[Saved data entries]

---------------

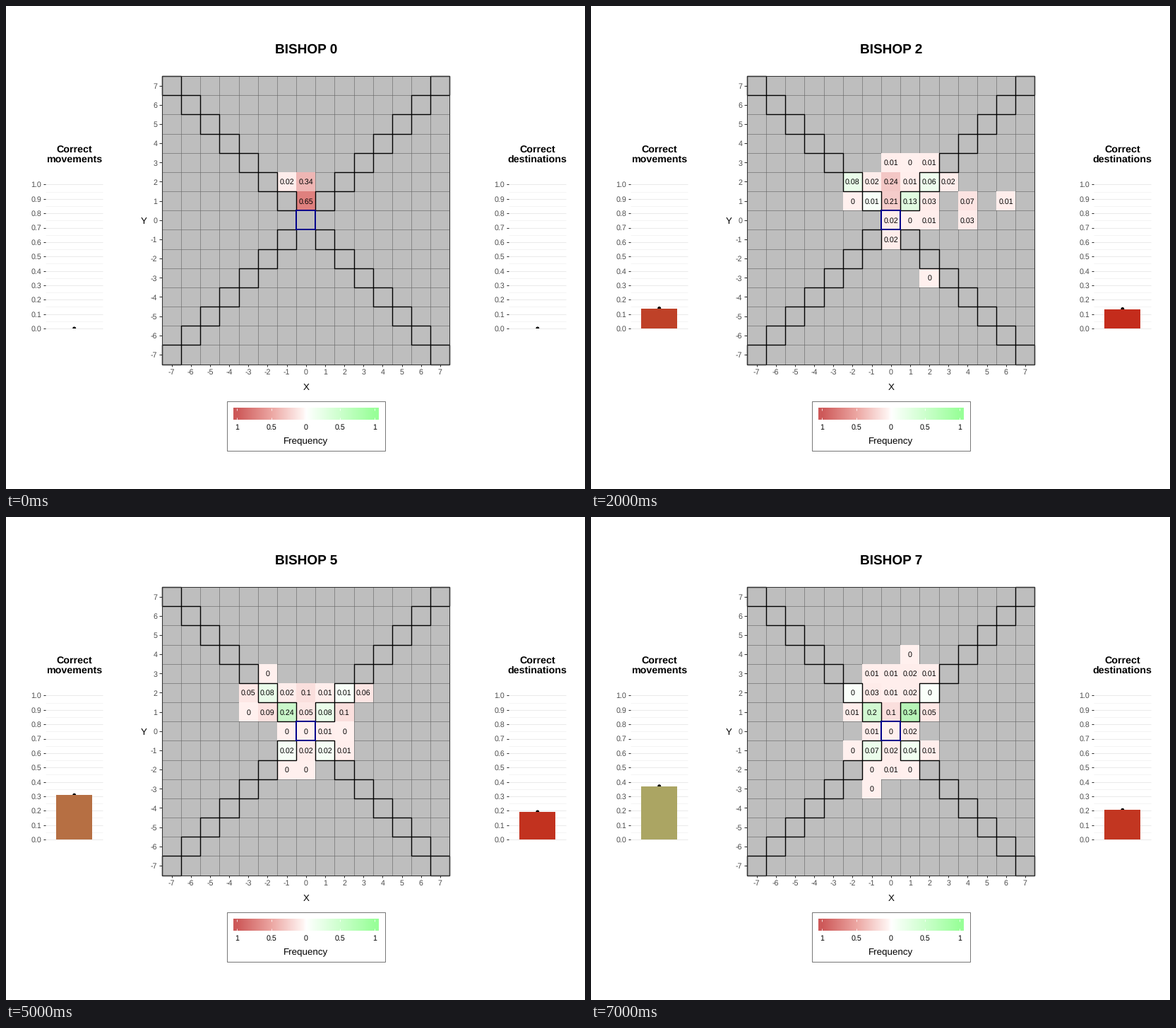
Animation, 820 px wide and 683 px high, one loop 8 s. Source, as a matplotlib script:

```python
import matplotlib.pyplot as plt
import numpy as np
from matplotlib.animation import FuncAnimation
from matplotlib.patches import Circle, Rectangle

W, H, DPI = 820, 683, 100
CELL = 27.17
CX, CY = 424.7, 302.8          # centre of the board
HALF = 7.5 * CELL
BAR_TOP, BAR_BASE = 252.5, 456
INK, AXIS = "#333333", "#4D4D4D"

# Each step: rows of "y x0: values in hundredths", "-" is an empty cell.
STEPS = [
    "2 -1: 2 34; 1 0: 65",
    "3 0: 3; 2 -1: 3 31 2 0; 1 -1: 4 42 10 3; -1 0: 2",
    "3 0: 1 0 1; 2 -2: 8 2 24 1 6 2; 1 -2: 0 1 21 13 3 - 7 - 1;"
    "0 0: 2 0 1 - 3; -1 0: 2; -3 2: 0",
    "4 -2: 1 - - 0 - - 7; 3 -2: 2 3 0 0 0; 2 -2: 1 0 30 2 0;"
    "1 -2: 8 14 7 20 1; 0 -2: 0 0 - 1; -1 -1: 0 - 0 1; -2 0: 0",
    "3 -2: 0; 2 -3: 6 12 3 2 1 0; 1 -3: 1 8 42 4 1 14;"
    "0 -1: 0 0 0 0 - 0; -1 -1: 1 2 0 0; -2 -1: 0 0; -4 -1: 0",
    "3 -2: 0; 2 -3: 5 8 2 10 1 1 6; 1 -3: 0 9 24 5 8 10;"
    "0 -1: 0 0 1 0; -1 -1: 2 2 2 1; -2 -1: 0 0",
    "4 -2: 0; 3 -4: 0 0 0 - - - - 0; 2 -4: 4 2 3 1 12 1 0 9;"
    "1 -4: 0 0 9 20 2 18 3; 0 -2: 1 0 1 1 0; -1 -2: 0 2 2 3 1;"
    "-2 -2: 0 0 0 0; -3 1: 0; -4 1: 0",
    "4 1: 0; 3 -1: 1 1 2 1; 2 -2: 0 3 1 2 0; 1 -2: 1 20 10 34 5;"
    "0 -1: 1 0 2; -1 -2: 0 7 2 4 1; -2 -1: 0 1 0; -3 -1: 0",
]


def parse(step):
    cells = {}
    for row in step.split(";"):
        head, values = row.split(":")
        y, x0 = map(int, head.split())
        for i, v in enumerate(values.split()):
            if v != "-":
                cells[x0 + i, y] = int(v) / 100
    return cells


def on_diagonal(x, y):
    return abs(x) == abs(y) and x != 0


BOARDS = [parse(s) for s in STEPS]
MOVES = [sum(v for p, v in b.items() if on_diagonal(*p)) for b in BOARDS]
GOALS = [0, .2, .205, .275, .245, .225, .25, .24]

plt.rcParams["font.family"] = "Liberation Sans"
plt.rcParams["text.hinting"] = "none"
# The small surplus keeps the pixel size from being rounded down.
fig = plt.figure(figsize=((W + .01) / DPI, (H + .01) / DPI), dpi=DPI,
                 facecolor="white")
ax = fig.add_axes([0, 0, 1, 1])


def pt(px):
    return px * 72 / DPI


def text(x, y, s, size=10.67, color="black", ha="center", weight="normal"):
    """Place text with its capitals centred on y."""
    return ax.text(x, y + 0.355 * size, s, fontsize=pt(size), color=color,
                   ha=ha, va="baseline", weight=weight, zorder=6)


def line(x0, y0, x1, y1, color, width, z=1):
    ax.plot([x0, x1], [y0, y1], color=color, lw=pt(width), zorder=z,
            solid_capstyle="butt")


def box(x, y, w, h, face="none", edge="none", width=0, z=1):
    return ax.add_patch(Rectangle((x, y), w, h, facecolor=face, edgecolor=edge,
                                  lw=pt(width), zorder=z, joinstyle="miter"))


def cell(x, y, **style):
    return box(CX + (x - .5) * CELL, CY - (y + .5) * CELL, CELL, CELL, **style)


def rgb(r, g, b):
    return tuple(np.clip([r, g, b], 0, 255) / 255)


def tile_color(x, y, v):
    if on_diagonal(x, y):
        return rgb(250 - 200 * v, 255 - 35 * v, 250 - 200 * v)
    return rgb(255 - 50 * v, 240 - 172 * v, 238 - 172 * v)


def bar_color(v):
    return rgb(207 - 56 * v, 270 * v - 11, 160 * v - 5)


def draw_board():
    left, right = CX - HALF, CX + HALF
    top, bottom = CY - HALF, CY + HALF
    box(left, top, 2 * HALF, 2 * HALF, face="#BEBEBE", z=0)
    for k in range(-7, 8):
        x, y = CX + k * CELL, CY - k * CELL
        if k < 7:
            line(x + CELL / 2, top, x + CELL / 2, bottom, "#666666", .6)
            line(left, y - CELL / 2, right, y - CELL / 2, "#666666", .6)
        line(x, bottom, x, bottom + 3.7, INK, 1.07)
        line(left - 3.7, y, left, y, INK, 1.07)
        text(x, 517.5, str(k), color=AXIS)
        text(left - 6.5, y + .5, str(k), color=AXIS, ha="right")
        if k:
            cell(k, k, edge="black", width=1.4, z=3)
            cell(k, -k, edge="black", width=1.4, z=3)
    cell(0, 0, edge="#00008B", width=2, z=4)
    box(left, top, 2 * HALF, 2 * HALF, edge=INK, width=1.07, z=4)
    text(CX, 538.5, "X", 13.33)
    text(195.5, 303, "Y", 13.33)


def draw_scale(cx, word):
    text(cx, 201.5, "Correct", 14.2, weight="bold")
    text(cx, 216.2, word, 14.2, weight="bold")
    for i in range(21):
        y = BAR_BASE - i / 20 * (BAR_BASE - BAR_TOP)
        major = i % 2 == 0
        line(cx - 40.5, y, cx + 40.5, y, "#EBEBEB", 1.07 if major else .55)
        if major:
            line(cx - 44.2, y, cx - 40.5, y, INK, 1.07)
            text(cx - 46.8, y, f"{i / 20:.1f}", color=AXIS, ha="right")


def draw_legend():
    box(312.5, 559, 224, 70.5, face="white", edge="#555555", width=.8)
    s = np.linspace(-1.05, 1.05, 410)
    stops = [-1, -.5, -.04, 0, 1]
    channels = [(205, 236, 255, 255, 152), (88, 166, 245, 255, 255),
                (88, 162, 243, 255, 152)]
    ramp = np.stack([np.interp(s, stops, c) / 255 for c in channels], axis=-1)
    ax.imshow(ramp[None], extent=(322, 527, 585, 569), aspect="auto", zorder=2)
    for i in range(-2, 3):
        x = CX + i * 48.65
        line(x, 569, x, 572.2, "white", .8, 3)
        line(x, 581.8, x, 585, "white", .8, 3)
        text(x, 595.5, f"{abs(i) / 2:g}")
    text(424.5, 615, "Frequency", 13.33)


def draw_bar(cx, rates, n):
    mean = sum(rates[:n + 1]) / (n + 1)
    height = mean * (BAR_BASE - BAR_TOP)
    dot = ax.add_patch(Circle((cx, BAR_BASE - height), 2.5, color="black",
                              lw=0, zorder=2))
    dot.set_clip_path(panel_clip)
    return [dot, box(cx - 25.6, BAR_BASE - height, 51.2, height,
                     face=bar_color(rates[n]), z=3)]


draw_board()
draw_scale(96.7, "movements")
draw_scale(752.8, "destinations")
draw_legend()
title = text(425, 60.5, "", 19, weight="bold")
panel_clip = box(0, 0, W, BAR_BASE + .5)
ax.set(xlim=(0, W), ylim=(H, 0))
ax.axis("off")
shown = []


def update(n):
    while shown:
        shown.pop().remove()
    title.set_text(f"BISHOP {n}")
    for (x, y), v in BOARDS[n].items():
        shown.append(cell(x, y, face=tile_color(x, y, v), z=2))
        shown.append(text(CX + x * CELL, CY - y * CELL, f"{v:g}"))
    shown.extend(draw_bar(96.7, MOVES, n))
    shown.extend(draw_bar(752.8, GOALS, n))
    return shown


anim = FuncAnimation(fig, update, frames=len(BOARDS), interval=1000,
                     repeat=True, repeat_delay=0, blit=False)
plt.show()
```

---------------

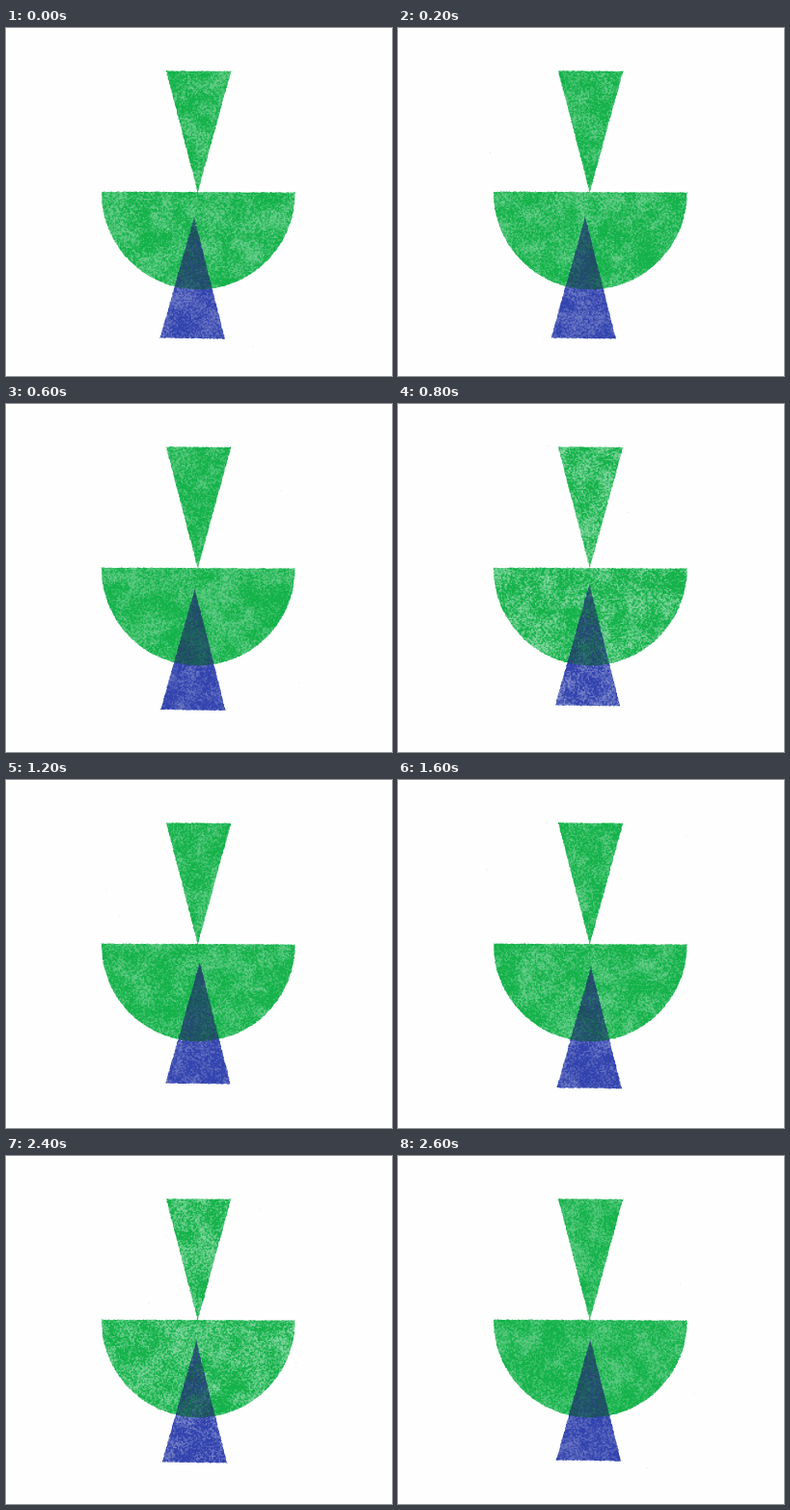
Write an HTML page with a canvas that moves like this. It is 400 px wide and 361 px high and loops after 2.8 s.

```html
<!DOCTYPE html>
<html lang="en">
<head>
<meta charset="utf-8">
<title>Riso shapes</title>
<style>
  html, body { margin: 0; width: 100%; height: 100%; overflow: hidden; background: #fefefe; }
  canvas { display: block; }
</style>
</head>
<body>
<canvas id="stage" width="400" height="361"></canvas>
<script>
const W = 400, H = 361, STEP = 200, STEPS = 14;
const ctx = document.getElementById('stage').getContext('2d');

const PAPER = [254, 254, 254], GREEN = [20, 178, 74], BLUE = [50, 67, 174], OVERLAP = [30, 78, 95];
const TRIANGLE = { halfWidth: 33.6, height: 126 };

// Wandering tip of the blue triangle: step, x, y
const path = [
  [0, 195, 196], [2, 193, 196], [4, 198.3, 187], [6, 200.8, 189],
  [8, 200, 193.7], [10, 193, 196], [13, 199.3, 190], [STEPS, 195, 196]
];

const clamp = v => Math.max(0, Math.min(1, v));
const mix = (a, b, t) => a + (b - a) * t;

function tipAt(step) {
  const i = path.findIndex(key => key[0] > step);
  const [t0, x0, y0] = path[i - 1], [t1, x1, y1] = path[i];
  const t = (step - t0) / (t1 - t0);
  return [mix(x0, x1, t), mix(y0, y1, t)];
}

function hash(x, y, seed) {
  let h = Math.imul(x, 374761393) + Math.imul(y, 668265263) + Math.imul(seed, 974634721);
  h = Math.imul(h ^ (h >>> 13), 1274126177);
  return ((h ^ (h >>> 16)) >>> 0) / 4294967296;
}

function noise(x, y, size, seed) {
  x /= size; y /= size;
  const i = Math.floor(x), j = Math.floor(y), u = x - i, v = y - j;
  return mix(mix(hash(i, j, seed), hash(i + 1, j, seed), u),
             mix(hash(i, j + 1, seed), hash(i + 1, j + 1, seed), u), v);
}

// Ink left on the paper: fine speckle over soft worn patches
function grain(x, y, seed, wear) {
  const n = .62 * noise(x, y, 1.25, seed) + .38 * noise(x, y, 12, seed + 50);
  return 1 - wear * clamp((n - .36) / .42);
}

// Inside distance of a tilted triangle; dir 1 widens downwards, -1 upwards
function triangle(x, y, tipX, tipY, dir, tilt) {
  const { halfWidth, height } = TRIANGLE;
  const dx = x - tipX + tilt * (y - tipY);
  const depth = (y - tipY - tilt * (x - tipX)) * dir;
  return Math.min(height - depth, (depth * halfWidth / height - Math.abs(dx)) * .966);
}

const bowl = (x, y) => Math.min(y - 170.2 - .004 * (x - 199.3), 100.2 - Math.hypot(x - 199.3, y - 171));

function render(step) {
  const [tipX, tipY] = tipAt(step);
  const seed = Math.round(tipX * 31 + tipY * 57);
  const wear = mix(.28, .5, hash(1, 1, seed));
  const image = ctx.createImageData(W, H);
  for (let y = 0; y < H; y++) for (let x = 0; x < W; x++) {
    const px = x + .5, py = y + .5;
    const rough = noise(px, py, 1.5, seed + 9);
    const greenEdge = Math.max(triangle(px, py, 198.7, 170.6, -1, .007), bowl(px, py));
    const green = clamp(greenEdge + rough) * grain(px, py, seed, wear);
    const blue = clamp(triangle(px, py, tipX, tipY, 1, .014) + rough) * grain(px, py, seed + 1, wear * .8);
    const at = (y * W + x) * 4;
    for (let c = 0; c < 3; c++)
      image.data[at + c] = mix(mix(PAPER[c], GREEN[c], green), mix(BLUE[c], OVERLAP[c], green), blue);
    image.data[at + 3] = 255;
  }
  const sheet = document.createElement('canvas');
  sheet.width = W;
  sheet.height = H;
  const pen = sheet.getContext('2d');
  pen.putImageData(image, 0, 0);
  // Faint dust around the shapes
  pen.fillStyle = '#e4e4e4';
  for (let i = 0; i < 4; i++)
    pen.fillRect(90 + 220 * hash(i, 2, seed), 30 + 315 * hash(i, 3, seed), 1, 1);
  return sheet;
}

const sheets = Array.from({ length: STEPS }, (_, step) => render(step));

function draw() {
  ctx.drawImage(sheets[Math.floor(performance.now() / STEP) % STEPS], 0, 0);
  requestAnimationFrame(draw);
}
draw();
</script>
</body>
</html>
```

---------------

● What you need to do: Check each line of the records above for the string "function", and report every line that has it.

● Problem solution:
function tipAt(step) {
function hash(x, y, seed) {
function noise(x, y, size, seed) {
function grain(x, y, seed, wear) {
function triangle(x, y, tipX, tipY, dir, tilt) {
function render(step) {
function draw() {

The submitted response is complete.